Top of Records provided

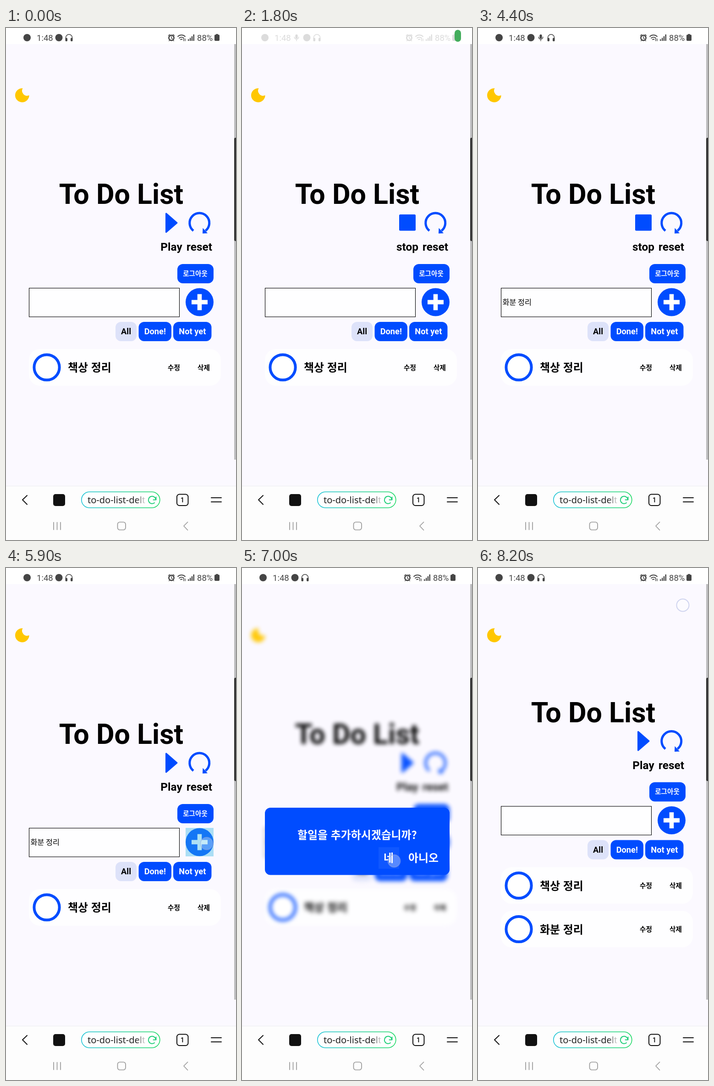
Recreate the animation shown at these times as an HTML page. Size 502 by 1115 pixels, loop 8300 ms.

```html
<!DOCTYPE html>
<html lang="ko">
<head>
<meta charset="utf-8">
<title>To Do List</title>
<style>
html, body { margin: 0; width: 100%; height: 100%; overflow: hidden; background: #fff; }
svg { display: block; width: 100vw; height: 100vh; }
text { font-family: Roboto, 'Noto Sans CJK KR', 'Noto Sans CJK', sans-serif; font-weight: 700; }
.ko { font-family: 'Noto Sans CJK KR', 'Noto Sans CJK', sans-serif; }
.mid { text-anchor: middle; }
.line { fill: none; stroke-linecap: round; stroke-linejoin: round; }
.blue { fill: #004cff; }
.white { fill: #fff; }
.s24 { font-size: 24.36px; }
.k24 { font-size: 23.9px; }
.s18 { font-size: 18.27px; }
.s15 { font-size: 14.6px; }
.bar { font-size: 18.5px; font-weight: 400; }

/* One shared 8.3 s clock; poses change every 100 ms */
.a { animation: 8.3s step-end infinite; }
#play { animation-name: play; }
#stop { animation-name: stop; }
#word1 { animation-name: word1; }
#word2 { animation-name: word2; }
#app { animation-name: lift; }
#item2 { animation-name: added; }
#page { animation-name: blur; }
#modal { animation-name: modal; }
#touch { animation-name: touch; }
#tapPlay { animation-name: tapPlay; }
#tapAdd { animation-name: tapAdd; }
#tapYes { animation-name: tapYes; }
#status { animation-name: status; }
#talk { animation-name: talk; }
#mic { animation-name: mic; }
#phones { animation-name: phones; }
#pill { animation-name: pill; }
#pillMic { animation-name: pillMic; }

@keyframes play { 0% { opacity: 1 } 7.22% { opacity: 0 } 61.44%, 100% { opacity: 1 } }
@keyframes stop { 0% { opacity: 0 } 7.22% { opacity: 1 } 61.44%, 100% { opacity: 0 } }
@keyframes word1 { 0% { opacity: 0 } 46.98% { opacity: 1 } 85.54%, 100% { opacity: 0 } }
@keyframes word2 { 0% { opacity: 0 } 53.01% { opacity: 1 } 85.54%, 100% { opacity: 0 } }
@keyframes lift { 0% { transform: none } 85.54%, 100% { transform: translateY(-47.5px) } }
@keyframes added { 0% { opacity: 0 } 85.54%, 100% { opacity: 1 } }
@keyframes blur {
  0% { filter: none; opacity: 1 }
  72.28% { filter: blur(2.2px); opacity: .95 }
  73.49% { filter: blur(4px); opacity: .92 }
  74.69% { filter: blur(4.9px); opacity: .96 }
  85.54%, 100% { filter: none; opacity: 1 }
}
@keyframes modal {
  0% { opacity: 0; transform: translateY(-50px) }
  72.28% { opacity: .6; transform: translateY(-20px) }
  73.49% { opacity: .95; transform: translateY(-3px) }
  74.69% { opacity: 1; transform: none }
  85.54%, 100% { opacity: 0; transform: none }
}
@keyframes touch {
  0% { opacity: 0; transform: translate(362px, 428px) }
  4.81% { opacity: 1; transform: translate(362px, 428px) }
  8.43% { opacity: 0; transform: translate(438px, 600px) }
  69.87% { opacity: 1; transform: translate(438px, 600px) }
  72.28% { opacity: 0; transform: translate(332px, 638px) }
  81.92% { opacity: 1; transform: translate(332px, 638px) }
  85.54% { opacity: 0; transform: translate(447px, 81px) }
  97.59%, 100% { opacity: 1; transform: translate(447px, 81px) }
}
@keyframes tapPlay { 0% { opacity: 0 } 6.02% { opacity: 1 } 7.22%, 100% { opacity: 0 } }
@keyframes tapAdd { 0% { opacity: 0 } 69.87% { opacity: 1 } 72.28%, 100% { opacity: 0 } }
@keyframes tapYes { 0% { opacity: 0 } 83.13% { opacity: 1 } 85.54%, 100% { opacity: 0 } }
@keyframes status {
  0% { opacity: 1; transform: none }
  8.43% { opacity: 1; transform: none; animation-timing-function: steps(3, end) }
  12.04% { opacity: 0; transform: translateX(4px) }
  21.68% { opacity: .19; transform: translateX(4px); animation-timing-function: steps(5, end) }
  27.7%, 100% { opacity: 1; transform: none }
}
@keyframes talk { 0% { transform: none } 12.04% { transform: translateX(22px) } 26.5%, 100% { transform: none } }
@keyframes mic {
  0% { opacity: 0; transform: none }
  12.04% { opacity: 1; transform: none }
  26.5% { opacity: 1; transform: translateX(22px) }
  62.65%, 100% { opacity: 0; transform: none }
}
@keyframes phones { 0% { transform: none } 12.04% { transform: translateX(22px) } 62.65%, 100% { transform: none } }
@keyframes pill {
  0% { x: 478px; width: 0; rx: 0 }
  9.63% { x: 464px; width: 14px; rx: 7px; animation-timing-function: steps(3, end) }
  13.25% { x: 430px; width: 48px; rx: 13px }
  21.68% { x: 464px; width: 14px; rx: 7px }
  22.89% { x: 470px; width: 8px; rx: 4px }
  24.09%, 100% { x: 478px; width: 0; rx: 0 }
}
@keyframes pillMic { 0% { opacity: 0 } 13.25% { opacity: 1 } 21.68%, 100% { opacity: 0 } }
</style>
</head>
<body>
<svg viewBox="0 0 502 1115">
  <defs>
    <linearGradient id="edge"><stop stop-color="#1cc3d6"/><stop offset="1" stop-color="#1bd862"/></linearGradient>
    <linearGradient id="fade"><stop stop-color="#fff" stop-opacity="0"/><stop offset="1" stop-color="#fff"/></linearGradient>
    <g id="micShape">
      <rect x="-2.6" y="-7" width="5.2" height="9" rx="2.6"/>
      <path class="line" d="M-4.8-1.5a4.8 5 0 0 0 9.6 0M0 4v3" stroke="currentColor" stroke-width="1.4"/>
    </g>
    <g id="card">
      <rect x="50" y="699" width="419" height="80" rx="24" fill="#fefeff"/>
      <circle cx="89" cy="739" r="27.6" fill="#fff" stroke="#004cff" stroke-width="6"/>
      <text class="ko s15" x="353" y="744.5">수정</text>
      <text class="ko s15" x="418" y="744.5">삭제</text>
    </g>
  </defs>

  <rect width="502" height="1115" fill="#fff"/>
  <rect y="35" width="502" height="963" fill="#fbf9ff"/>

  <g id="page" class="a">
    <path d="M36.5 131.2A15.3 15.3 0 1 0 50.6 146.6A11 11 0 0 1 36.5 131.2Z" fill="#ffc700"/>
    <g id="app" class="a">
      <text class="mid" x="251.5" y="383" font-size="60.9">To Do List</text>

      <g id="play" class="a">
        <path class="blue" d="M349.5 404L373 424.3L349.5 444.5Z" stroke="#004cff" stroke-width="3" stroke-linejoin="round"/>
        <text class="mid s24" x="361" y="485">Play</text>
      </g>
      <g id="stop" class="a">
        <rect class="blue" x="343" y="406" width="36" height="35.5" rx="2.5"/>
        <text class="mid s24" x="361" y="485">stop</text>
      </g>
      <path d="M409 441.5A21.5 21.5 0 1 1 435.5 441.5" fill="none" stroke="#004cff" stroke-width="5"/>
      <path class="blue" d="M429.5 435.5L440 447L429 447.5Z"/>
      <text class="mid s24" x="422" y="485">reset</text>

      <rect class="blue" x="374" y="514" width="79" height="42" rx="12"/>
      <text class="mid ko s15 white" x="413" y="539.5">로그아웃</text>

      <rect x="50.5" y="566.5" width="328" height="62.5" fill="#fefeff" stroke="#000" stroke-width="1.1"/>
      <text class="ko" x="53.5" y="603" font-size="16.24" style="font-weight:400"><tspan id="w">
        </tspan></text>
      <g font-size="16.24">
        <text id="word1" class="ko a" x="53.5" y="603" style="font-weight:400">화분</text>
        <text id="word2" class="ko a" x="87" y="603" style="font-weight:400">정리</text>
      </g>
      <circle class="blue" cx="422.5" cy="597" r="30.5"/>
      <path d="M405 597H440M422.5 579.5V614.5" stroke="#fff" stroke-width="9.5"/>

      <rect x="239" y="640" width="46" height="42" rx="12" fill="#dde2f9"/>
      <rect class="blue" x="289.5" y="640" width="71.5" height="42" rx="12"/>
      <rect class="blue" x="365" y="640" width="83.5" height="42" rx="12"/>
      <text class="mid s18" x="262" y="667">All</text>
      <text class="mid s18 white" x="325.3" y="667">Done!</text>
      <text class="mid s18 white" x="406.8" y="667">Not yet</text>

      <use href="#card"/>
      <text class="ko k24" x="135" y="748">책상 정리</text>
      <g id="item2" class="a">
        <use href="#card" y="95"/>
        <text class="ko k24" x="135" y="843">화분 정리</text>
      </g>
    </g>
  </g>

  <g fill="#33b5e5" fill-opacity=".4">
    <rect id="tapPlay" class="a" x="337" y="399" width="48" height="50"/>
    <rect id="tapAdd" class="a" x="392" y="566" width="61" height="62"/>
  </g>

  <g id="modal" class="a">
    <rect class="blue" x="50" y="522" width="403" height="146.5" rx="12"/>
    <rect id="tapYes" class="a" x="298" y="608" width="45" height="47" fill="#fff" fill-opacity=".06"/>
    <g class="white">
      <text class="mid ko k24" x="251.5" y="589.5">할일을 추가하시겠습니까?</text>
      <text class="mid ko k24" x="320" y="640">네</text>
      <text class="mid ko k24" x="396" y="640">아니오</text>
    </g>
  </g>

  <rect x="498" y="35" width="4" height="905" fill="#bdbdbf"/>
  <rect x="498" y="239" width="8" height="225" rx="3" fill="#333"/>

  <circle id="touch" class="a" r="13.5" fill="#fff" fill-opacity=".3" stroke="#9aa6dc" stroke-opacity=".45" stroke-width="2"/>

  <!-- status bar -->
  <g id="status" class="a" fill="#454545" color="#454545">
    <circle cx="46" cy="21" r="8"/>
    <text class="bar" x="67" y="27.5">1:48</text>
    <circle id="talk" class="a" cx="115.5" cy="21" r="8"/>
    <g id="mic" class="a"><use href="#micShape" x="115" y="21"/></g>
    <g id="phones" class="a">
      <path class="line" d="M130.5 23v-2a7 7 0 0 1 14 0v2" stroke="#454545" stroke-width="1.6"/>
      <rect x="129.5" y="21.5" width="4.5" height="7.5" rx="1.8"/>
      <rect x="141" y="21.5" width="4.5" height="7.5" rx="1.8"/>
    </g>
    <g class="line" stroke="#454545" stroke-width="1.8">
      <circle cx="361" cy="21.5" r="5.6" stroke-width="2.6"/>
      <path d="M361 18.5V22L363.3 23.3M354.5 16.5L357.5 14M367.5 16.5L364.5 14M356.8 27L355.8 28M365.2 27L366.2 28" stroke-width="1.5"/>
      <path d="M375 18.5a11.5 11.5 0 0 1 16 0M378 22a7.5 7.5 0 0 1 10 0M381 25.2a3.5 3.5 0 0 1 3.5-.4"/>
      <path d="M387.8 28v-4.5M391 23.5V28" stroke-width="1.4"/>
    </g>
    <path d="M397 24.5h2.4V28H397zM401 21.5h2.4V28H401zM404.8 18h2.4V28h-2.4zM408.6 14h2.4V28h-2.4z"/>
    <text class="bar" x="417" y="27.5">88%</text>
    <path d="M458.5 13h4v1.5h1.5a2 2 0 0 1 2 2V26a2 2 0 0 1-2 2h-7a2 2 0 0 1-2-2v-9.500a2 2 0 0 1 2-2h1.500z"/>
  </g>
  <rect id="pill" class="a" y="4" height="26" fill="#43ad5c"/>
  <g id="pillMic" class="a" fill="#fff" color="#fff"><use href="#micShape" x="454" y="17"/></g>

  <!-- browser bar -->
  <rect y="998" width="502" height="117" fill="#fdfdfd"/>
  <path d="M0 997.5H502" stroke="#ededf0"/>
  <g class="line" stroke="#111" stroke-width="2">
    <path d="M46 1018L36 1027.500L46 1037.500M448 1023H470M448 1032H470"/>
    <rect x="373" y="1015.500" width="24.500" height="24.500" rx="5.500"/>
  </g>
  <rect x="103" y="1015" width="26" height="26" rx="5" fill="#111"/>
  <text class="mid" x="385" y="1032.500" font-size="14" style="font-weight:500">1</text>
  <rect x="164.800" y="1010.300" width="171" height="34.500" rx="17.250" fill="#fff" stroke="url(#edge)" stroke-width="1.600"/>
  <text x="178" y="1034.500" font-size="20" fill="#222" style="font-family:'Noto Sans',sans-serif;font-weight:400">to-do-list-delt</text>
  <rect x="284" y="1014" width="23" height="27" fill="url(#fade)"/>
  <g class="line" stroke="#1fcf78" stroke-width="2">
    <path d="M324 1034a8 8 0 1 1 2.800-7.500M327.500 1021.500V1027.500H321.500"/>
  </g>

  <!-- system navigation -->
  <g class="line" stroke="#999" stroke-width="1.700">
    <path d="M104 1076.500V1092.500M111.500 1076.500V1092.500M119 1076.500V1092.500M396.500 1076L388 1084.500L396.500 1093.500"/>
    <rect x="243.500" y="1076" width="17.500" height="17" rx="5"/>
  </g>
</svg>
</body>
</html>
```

Bottom of Records provided

▶ [What this task involves]
Go through the records above, find every line with the word "blur", and list those lines.

▶ [Result for this exercise]
#page { animation-name: blur; }
@keyframes blur {
  72.28% { filter: blur(2.2px); opacity: .95 }
  73.49% { filter: blur(4px); opacity: .92 }
  74.69% { filter: blur(4.9px); opacity: .96 }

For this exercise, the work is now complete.